The other day my almost 4 year old, Ava, strapped herself in her carseat for the first time yesterday all by herself. Not only did she do this but just prior she opened the car door to get in all by herself. Then closed the door and got in her car seat all by herself and eventually put on her seatbelt all by herself. All of this done for the first time – yes all by herself – and she could not be happier!
And while all this was happening, I was putting my 2.5 year old daughter, Ellie, in her car seat who suddenly decided she was a big girl and clicked in her top restraint of her car seat buckle – you guessed it, all by herself – and she could not be happier!
Prior to all this, Ava learned to get in and out of her “big girl” bed, put on her clothes, brush her teeth, get the bath ready and get in, goto the bathroom, get herself water and drink from a “big girl” cup with ease, and basically feed herself – all by herself – and she could not be happier.
And Ellie is now pooping on the potty – all by herself – and also has a “big girl” bed and she too cannot be happier!
And not too far away, Ava will be going to school and making friends. She will start to multiply and learn to solve math problems. She will begin to learn to deal with mean girls or become one herself. She will understand that the world is a big place and not just a small house with a few rooms that consist of only Mom and Dad. And she will be so happy to learn all this – all by herself!
Not long after, she will suddenly have an interest in boys and learn all about life’s greatest mystery: Love. And she will do this all by herself. Suddenly, she will realize that the world is not just about the friends you make or the jokes you share or the chores that Mom and Dad make you do, but instead, its about whatever you make it – and she will do this and love it all by herself!
Within a blink, Ava is now eager to learn about adulthood. She knows that she is not a child anymore and wants to do everything and anything all by herself and will push anybody away that challenges her. She will suddenly yearn and love her body changing into a young woman – physically and mentally. This change will bring a whole new question about life and she will find out in her own way on how to solve it – all by herself.
Suddenly, she is in High School and realizes that making friends and keeping them is harder. Simple tasks like turning on a light switch and being happy about it is not as easy as it once was when she was 3. Ava will question things that make her happy and challenge the way she sees life. And as this process is happening her little sister will follow her footsteps 1.5 years behind. Both will learn that the world does not come with instructions and that the things Mom and Dad tried to teach, like how to strap in a car seat or tie your shoes, was actually the best times of their lives. For now, life is hard. Suddenly, those simple math problems are much harder and mean something. Suddenly, there is pressure to get good grades, get a job, make money, get a car. Suddenly there is something called responsibility. The world that was only Mom and Dad now seems to be swallowed up by this new reality called life. Suddenly, the world seems so much smaller and not so big and full of wonderful surprises as it once was when Ava was strapping herself in her car seat. Suddenly, becoming an adult is not as exciting and thrilling as it was when she was 3. She will realize this and figure it out – all by herself.
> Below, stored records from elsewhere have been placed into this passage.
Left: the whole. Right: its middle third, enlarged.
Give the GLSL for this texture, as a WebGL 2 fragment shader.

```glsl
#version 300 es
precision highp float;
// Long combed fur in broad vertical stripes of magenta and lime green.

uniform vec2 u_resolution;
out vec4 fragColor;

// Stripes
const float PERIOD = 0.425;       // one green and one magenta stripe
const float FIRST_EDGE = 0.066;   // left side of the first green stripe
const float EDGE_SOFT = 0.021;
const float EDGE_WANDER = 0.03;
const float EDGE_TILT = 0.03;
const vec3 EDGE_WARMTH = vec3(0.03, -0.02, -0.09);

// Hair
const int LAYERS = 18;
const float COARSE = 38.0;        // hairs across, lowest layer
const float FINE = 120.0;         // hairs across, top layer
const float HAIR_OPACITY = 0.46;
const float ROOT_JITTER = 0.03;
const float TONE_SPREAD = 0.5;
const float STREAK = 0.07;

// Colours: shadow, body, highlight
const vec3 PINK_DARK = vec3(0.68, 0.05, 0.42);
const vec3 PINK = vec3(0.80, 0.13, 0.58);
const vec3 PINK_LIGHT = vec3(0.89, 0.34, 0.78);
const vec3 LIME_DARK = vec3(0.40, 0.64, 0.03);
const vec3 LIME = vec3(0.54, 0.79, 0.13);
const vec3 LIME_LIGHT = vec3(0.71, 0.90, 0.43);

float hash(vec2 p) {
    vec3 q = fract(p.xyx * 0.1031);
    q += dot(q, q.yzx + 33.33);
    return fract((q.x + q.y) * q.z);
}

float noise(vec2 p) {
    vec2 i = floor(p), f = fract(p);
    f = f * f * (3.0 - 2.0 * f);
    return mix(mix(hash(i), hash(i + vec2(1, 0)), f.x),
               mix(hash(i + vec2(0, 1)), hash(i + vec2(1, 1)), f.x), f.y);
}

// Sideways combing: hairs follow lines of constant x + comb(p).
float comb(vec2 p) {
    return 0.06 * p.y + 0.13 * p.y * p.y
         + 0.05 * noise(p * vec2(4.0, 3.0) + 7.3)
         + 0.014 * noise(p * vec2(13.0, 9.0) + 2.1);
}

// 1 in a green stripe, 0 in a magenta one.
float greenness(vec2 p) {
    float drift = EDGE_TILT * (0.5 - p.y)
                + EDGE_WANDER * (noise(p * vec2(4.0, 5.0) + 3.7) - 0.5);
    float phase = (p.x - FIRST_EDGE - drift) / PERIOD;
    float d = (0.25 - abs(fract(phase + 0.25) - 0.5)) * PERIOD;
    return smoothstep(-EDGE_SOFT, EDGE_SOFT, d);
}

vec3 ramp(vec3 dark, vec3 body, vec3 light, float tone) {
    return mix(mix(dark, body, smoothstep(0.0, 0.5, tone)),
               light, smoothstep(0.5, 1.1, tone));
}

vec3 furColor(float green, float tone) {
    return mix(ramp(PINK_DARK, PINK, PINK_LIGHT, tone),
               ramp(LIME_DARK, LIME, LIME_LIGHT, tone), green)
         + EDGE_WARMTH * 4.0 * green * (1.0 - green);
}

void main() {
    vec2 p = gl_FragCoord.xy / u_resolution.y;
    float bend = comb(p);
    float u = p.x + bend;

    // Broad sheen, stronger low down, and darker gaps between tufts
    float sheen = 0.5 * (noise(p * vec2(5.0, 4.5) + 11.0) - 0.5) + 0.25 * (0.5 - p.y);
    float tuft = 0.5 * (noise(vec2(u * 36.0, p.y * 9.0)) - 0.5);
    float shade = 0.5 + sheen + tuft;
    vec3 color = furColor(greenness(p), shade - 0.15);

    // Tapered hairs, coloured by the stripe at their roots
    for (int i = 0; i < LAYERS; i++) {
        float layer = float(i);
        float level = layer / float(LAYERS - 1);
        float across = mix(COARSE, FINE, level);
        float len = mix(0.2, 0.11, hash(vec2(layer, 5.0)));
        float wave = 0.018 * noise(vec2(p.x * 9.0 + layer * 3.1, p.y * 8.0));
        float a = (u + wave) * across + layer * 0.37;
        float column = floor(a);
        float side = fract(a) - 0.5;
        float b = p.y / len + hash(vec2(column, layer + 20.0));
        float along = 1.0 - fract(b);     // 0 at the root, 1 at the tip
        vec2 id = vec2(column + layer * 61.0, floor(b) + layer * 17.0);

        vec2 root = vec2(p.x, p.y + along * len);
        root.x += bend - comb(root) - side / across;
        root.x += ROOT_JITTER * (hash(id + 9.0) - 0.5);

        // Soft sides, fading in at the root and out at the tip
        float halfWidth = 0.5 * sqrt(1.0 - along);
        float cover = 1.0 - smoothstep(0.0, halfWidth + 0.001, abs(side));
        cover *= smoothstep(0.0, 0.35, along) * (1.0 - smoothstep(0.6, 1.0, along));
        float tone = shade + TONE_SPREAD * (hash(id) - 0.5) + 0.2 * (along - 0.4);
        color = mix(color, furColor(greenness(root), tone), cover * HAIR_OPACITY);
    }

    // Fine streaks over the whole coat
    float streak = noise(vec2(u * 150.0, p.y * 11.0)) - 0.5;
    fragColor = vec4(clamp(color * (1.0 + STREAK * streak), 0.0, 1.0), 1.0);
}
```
Ava, along with her sister, will get through the tough times and learn to deal with life’s problems. Now they are both married with children and teaching the same things their Mom and Dad taught them. Now they both realize the stress and heartache that they put on their parents. Now they realize all the stuff that drove their parents crazy and now understand why they would yell for the smallest and silliest things. They will both realize why Mommy had to go to work and why Daddy had to travel to Germany so much. They will understand why bedtime means bedtime and not silly-let’s-play time. They will now understand why they were not allowed to eat candy all day long and why Dr visits were important. They will learn and love to appreciate life again through their children’s eyes and they will learn this all by themselves.
Then one day, Ava’s daughter, opens the car door, gets in and closes the door, gets in her carseat and straps herself in – all by herself. And Ava will look at this Child and be happy knowing that she too once strapped herself in her car seat during a time where the world was so big and open and anything was possible; when being able to do Adult things meant so much. And Ava will look down at her child, whose smiling from ear to ear, and say the only thing that she could say – even though internally she wants to cry as this child is so innocent and pure and does not understand the reality of being an Adult – “You did it!!!! ALL BY YOURSELF!!”.